A Beeman P1 is not an easy air pistol to cock. It takes a technique, and you have to learn how to position your hands to cock the gun. It isn’t what I would describe as a plinking gun by any definition. And even stopping at low power uses almost the same amount of energy. After 50 shots, you will be feeling it. I’ll try to measure the cocking effort for you during the velocity testing.
A look behind the curtain at the spring cylinder. Here, the twin cocking links have dragged the piston to full mainspring compression. This powerplant works backwards of a spring rifle. The piston travels to the rear when the trigger is pulled.

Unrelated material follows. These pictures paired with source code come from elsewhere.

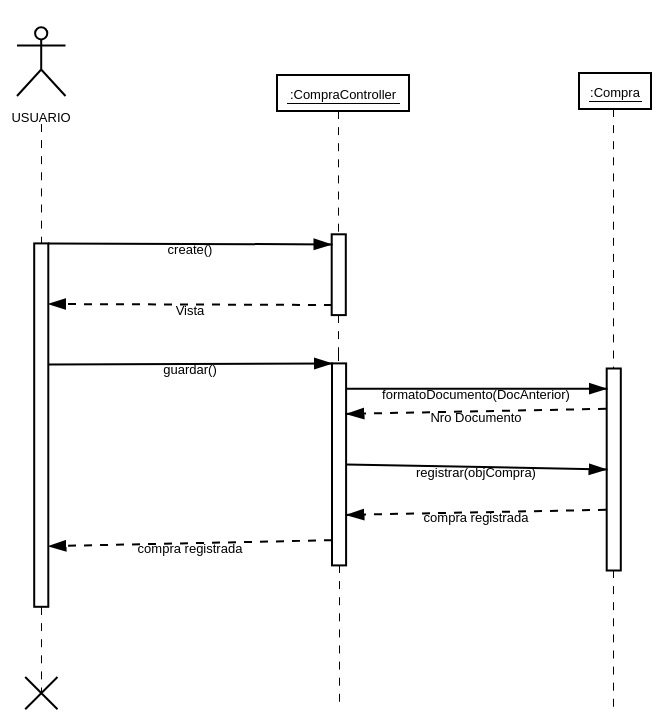
<!DOCTYPE html>
<html lang="es">
<head>
<meta charset="utf-8">
<title>Diagrama de secuencia: registrar compra</title>
<style>
:root { --ink: #000; --paper: #fff; }
* { box-sizing: border-box; }
html, body { margin: 0; background: var(--paper); }
body { overflow: hidden; }
.diagram {
  position: relative; width: 664px; height: 724px; overflow: hidden;
  background: var(--paper); color: var(--ink);
  font: 13px/15px "Liberation Sans", Arial, sans-serif;
}
.lines { position: absolute; left: 0; top: 0; display: block; fill: none; stroke: var(--ink); stroke-width: 2; }
.lifelines { stroke-width: 1; stroke-dasharray: 8 8.1; }
.activations { fill: var(--paper); }
.replies { stroke-dasharray: 8 8; }
.arrowhead { fill: var(--ink); stroke: none; }
.actor-name, .message {
  position: absolute; left: calc(var(--x) * 1px - 100px); top: calc(var(--y) * 1px);
  width: 200px; margin: 0; text-align: center; white-space: nowrap;
}
.participant {
  position: absolute; display: flex; justify-content: center; align-items: flex-start;
  height: 38px; padding-top: 11px; border: 2px solid var(--ink); background: var(--paper);
}
.participant span { height: 17px; padding: 0 3px; border-bottom: 1px solid var(--ink); white-space: nowrap; }
.controller { left: 276px; top: 74px; width: 134px; }
.model { left: 578px; top: 72px; width: 74px; }
.controller span { width: 113px; text-align: center; }
.model span { width: 53px; padding: 0; text-align: center; }
</style>
</head>
<body>
<main class="diagram">
  <svg class="lines" width="664" height="724" viewBox="0 0 664 724" aria-hidden="true">
    <defs>
      <marker id="arrow" markerUnits="userSpaceOnUse" markerWidth="20" markerHeight="14" refX="19" refY="7" orient="auto">
        <polygon class="arrowhead" points="0,1 19,7 0,13"/>
      </marker>
    </defs>

    <g class="actor">
      <circle cx="41.2" cy="33.3" r="6.1"/>
      <path d="M41.2 39.5V69.5M17 45.5H65.5M17 96L41.2 69.5L65.5 96"/>
    </g>

    <g class="lifelines">
      <path d="M41.5 124V243"/>
      <path d="M41.5 607V693"/>
      <path d="M338.5 111V234"/>
      <path d="M338.5 315V363"/>
      <path d="M338.5 352V361" stroke-dasharray="none"/>
      <path d="M339.5 565V704"/>
      <path d="M613.5 109V368"/>
      <path d="M613.5 570V708"/>
    </g>

    <g class="activations">
      <rect x="34.2" y="243.4" width="14.1" height="363.4"/>
      <rect x="331.7" y="234.3" width="14.1" height="80.8"/>
      <rect x="332" y="363.4" width="14.1" height="202"/>
      <rect x="606.7" y="368.5" width="14.1" height="202"/>
    </g>

    <g class="calls" marker-end="url(#arrow)">
      <path marker-end="url(#arrow)" d="M48 243.4L332.5 244.4"/>
      <path marker-end="url(#arrow)" d="M48 364.5L333 363.4"/>
      <path marker-end="url(#arrow)" d="M346 388.7H607.5"/>
      <path marker-end="url(#arrow)" d="M346 464.4L607.5 469.5"/>
    </g>

    <g class="replies">
      <path marker-end="url(#arrow)" d="M332 305L47.5 304"/>
      <path marker-end="url(#arrow)" d="M606 408.8L345.5 413.9"/>
      <path marker-end="url(#arrow)" d="M606 509.8L345.5 514.9"/>
      <path marker-end="url(#arrow)" d="M332 540.2L47.5 546.2"/>
    </g>

    <path class="destruction" d="M25.2 677L57.5 709.3M57.5 677L25.2 709.3"/>
  </svg>

  <p class="actor-name" style="--x:41;--y:110">USUARIO</p>
  <div class="participant controller"><span>:CompraController</span></div>
  <div class="participant model"><span>:Compra</span></div>

  <p class="message" style="--x:190;--y:242">create()</p>
  <p class="message" style="--x:190;--y:303">Vista</p>
  <p class="message" style="--x:190;--y:362">guardar()</p>
  <p class="message" style="--x:476;--y:387">formatoDocumento(DocAnterior)</p>
  <p class="message" style="--x:476;--y:410">Nro Documento</p>
  <p class="message" style="--x:476;--y:465">registrar(objCompra)</p>
  <p class="message" style="--x:476;--y:510">compra registrada</p>
  <p class="message" style="--x:190;--y:541">compra registrada</p>
</main>
</body>
</html>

As you would expect, the rear sight is fully adjustable in this pistol. In fact, it’s controlled by precision detents, so you know exactly what you’re doing when adjusting it. It’s very similar to the adjustable sights found on Smith & Wesson revolvers, so you’ll need a small flat-bladed screwdriver to adjust it.
The pistol is made in .177, .20 and .22 calibers. Both the .177 and .20 caliber models have the dual power levels, but the .22 has just high power to avoid sticking a pellet in the barrel. The .177 is by far the most popular caliber and the one you most often find for sale used. Speaking of that, I noticed at the recent Malvern, Arkansas, airgun show that a nice used P1 will be priced at something over $300. They definitely hold their value.
Perfect for training
One aspect of the P1 that’s unique to the pistol is its value as a trainer for all 1911-type firearms. You have to employ the same hold as with the firearm to get the airgun to shoot. At 33 feet it should be easy for a good shooter to hold all shots inside an inch, and the pistol is capable of much better. When you’re really hot, the P1 can hold all its shots inside the 9-ring of a 10-meter target, which is about the size of Roosevelt’s head on a dime.
Is it worth the price?
Normally, I would try to answer this question after the final report, but years of experience as a P1 owner have already provided the answer. If you’re infatuated with accurate air pistols and if you value build quality above all, then yes, the P1 is well worth the asking price. If a new one seems beyond your reach, consider buying one used. They’re rugged enough to pass on to generations unborn, so think of it as a long-term investment.
Stay tuned for the power report that’s next.